» What is needed: Each line that holds the word "rect" counts once; give the total for the records below and nothing else.

» Records for this exercise:
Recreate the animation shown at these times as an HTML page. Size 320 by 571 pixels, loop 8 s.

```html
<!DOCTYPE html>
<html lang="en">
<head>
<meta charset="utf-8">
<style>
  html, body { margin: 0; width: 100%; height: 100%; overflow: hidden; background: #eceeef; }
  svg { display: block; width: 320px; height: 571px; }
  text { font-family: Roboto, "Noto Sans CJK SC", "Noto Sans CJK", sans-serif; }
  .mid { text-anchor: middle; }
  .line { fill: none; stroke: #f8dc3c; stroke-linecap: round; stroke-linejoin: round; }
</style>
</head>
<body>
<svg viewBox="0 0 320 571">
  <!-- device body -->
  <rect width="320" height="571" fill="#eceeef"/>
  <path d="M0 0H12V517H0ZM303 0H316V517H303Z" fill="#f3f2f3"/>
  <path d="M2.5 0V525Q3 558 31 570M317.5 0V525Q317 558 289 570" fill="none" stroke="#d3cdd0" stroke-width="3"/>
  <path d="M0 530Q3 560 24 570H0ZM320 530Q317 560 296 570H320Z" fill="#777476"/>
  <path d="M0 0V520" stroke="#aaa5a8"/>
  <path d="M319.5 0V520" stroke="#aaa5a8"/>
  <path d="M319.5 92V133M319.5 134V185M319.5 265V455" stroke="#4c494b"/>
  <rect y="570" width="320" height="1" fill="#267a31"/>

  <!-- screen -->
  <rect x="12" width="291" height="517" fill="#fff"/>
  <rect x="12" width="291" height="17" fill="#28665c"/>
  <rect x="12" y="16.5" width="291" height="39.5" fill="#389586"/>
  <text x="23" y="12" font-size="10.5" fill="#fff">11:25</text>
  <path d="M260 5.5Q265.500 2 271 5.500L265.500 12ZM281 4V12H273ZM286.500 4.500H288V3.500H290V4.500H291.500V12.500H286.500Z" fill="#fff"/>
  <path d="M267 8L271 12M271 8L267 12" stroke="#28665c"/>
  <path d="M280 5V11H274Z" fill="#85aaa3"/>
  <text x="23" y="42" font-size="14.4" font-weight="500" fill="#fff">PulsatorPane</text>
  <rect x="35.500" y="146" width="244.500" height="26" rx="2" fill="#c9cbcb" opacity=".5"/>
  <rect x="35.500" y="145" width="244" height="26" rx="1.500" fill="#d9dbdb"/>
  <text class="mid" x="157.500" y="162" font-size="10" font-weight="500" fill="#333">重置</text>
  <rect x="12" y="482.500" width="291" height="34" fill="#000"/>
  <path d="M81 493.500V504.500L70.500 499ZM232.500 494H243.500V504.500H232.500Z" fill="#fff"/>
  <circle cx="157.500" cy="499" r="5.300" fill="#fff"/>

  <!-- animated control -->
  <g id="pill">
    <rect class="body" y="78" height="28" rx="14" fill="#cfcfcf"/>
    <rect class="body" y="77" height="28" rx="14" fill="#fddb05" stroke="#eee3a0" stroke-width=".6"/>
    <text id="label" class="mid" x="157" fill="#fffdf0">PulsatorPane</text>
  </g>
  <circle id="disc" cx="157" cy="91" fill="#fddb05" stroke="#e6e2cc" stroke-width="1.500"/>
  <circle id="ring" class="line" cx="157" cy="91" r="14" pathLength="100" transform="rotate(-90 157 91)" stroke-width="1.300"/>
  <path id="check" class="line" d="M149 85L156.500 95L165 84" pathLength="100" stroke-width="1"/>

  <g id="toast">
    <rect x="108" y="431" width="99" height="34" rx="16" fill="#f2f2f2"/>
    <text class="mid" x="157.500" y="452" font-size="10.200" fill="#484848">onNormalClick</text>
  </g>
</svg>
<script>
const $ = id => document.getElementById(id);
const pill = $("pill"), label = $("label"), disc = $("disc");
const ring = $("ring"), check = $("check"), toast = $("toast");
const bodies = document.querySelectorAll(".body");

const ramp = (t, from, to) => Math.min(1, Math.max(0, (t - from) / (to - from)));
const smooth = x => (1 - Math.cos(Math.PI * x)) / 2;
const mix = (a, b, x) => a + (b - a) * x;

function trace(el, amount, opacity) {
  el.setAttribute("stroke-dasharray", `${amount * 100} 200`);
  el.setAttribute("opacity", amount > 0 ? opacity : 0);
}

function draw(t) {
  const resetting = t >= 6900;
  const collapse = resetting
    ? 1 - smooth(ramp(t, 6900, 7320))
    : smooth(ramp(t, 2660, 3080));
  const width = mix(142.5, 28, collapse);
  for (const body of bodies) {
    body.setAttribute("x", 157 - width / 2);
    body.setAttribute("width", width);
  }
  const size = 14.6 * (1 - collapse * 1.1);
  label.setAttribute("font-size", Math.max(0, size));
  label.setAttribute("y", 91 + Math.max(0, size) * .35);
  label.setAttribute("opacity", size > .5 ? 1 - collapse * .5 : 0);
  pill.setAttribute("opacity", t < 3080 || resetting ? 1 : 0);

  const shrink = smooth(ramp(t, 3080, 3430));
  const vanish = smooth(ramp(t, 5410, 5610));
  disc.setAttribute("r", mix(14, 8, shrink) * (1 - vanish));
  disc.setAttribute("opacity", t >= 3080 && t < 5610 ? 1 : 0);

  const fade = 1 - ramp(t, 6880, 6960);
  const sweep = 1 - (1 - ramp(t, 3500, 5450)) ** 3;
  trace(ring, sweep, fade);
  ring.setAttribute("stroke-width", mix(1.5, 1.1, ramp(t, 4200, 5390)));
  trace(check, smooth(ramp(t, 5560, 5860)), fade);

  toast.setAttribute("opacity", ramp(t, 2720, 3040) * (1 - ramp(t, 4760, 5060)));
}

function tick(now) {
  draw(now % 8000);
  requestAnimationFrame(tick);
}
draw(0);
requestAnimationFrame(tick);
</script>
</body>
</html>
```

» Output of the task: 11